WORK REQUIRED >>
All lines of the listing below are to be printed again exactly.

━━━━━━━━━━━━━━━━━━━━

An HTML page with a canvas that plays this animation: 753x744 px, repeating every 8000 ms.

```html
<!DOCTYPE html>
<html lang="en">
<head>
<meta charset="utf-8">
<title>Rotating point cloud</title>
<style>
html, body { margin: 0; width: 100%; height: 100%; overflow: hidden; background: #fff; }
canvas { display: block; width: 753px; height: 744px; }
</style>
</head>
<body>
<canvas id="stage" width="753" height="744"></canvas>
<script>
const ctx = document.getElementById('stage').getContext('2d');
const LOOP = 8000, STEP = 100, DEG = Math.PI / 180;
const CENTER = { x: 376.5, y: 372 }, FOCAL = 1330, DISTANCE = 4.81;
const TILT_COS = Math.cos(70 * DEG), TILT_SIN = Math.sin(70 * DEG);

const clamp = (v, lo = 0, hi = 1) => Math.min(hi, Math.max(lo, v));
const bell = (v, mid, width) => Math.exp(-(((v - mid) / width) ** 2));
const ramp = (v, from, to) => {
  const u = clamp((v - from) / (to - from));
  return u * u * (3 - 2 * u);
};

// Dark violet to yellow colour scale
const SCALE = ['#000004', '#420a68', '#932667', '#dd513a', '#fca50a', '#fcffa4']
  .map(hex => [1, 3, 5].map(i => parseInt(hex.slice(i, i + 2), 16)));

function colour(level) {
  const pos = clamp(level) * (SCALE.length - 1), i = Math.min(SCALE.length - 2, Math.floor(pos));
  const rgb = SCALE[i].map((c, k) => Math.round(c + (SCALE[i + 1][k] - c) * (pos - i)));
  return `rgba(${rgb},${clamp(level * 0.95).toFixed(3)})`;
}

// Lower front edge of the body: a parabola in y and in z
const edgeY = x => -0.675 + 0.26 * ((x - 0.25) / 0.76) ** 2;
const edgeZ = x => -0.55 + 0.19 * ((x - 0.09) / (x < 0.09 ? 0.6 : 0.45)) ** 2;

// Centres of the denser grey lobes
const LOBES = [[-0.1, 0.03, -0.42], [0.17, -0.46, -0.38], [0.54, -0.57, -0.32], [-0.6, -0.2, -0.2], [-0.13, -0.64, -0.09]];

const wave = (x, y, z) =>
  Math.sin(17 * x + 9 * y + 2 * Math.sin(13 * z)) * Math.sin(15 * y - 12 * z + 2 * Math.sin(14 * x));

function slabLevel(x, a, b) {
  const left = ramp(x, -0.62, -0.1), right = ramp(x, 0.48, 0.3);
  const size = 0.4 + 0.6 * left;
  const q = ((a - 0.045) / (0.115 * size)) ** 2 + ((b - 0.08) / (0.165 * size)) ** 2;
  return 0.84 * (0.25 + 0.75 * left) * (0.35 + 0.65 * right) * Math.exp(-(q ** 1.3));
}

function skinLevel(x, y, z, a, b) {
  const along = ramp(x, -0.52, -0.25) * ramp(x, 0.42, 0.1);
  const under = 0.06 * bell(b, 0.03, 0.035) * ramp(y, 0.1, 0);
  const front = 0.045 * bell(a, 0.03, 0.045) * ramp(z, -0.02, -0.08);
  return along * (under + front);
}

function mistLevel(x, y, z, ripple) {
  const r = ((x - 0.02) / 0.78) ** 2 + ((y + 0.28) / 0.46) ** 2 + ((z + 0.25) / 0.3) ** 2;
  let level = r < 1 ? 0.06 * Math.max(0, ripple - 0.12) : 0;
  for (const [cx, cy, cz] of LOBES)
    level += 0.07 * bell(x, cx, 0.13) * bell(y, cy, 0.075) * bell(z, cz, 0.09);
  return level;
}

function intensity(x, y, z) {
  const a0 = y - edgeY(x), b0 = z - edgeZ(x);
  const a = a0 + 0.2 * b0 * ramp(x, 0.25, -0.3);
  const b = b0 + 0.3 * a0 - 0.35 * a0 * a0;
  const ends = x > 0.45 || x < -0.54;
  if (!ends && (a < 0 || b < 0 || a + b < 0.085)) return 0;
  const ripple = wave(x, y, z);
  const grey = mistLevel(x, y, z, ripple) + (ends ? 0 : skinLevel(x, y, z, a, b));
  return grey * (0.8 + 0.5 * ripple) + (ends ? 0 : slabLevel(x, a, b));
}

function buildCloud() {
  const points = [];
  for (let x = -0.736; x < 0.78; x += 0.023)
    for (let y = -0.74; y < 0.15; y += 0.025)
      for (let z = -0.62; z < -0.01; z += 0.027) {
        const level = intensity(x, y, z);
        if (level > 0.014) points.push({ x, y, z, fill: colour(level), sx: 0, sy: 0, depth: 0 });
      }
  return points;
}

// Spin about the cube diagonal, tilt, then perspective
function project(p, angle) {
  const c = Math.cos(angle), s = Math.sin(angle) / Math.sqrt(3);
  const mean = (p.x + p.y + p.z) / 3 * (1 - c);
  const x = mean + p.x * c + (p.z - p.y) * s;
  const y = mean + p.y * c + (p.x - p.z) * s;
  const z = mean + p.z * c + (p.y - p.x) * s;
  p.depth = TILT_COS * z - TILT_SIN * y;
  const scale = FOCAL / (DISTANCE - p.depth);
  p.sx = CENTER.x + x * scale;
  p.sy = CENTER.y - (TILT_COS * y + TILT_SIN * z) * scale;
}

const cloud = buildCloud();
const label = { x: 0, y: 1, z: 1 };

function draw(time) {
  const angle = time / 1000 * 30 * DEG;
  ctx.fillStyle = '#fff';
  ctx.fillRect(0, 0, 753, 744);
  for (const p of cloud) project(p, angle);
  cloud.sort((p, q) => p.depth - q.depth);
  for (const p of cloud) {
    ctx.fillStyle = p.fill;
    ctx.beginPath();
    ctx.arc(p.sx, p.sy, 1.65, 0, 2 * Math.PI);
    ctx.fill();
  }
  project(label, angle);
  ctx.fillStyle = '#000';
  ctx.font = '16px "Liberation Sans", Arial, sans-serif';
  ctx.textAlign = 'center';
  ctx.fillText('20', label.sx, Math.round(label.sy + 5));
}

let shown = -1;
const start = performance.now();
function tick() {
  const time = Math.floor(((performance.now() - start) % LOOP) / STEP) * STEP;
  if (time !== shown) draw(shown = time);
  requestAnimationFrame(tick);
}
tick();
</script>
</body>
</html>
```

━━━━━━━━━━━━━━━━━━━━

FINAL ANSWER >>
An HTML page with a canvas that plays this animation: 753x744 px, repeating every 8000 ms.

```html
<!DOCTYPE html>
<html lang="en">
<head>
<meta charset="utf-8">
<title>Rotating point cloud</title>
<style>
html, body { margin: 0; width: 100%; height: 100%; overflow: hidden; background: #fff; }
canvas { display: block; width: 753px; height: 744px; }
</style>
</head>
<body>
<canvas id="stage" width="753" height="744"></canvas>
<script>
const ctx = document.getElementById('stage').getContext('2d');
const LOOP = 8000, STEP = 100, DEG = Math.PI / 180;
const CENTER = { x: 376.5, y: 372 }, FOCAL = 1330, DISTANCE = 4.81;
const TILT_COS = Math.cos(70 * DEG), TILT_SIN = Math.sin(70 * DEG);

const clamp = (v, lo = 0, hi = 1) => Math.min(hi, Math.max(lo, v));
const bell = (v, mid, width) => Math.exp(-(((v - mid) / width) ** 2));
const ramp = (v, from, to) => {
  const u = clamp((v - from) / (to - from));
  return u * u * (3 - 2 * u);
};

// Dark violet to yellow colour scale
const SCALE = ['#000004', '#420a68', '#932667', '#dd513a', '#fca50a', '#fcffa4']
  .map(hex => [1, 3, 5].map(i => parseInt(hex.slice(i, i + 2), 16)));

function colour(level) {
  const pos = clamp(level) * (SCALE.length - 1), i = Math.min(SCALE.length - 2, Math.floor(pos));
  const rgb = SCALE[i].map((c, k) => Math.round(c + (SCALE[i + 1][k] - c) * (pos - i)));
  return `rgba(${rgb},${clamp(level * 0.95).toFixed(3)})`;
}

// Lower front edge of the body: a parabola in y and in z
const edgeY = x => -0.675 + 0.26 * ((x - 0.25) / 0.76) ** 2;
const edgeZ = x => -0.55 + 0.19 * ((x - 0.09) / (x < 0.09 ? 0.6 : 0.45)) ** 2;

// Centres of the denser grey lobes
const LOBES = [[-0.1, 0.03, -0.42], [0.17, -0.46, -0.38], [0.54, -0.57, -0.32], [-0.6, -0.2, -0.2], [-0.13, -0.64, -0.09]];

const wave = (x, y, z) =>
  Math.sin(17 * x + 9 * y + 2 * Math.sin(13 * z)) * Math.sin(15 * y - 12 * z + 2 * Math.sin(14 * x));

function slabLevel(x, a, b) {
  const left = ramp(x, -0.62, -0.1), right = ramp(x, 0.48, 0.3);
  const size = 0.4 + 0.6 * left;
  const q = ((a - 0.045) / (0.115 * size)) ** 2 + ((b - 0.08) / (0.165 * size)) ** 2;
  return 0.84 * (0.25 + 0.75 * left) * (0.35 + 0.65 * right) * Math.exp(-(q ** 1.3));
}

function skinLevel(x, y, z, a, b) {
  const along = ramp(x, -0.52, -0.25) * ramp(x, 0.42, 0.1);
  const under = 0.06 * bell(b, 0.03, 0.035) * ramp(y, 0.1, 0);
  const front = 0.045 * bell(a, 0.03, 0.045) * ramp(z, -0.02, -0.08);
  return along * (under + front);
}

function mistLevel(x, y, z, ripple) {
  const r = ((x - 0.02) / 0.78) ** 2 + ((y + 0.28) / 0.46) ** 2 + ((z + 0.25) / 0.3) ** 2;
  let level = r < 1 ? 0.06 * Math.max(0, ripple - 0.12) : 0;
  for (const [cx, cy, cz] of LOBES)
    level += 0.07 * bell(x, cx, 0.13) * bell(y, cy, 0.075) * bell(z, cz, 0.09);
  return level;
}

function intensity(x, y, z) {
  const a0 = y - edgeY(x), b0 = z - edgeZ(x);
  const a = a0 + 0.2 * b0 * ramp(x, 0.25, -0.3);
  const b = b0 + 0.3 * a0 - 0.35 * a0 * a0;
  const ends = x > 0.45 || x < -0.54;
  if (!ends && (a < 0 || b < 0 || a + b < 0.085)) return 0;
  const ripple = wave(x, y, z);
  const grey = mistLevel(x, y, z, ripple) + (ends ? 0 : skinLevel(x, y, z, a, b));
  return grey * (0.8 + 0.5 * ripple) + (ends ? 0 : slabLevel(x, a, b));
}

function buildCloud() {
  const points = [];
  for (let x = -0.736; x < 0.78; x += 0.023)
    for (let y = -0.74; y < 0.15; y += 0.025)
      for (let z = -0.62; z < -0.01; z += 0.027) {
        const level = intensity(x, y, z);
        if (level > 0.014) points.push({ x, y, z, fill: colour(level), sx: 0, sy: 0, depth: 0 });
      }
  return points;
}

// Spin about the cube diagonal, tilt, then perspective
function project(p, angle) {
  const c = Math.cos(angle), s = Math.sin(angle) / Math.sqrt(3);
  const mean = (p.x + p.y + p.z) / 3 * (1 - c);
  const x = mean + p.x * c + (p.z - p.y) * s;
  const y = mean + p.y * c + (p.x - p.z) * s;
  const z = mean + p.z * c + (p.y - p.x) * s;
  p.depth = TILT_COS * z - TILT_SIN * y;
  const scale = FOCAL / (DISTANCE - p.depth);
  p.sx = CENTER.x + x * scale;
  p.sy = CENTER.y - (TILT_COS * y + TILT_SIN * z) * scale;
}

const cloud = buildCloud();
const label = { x: 0, y: 1, z: 1 };

function draw(time) {
  const angle = time / 1000 * 30 * DEG;
  ctx.fillStyle = '#fff';
  ctx.fillRect(0, 0, 753, 744);
  for (const p of cloud) project(p, angle);
  cloud.sort((p, q) => p.depth - q.depth);
  for (const p of cloud) {
    ctx.fillStyle = p.fill;
    ctx.beginPath();
    ctx.arc(p.sx, p.sy, 1.65, 0, 2 * Math.PI);
    ctx.fill();
  }
  project(label, angle);
  ctx.fillStyle = '#000';
  ctx.font = '16px "Liberation Sans", Arial, sans-serif';
  ctx.textAlign = 'center';
  ctx.fillText('20', label.sx, Math.round(label.sy + 5));
}

let shown = -1;
const start = performance.now();
function tick() {
  const time = Math.floor(((performance.now() - start) % LOOP) / STEP) * STEP;
  if (time !== shown) draw(shown = time);
  requestAnimationFrame(tick);
}
tick();
</script>
</body>
</html>
```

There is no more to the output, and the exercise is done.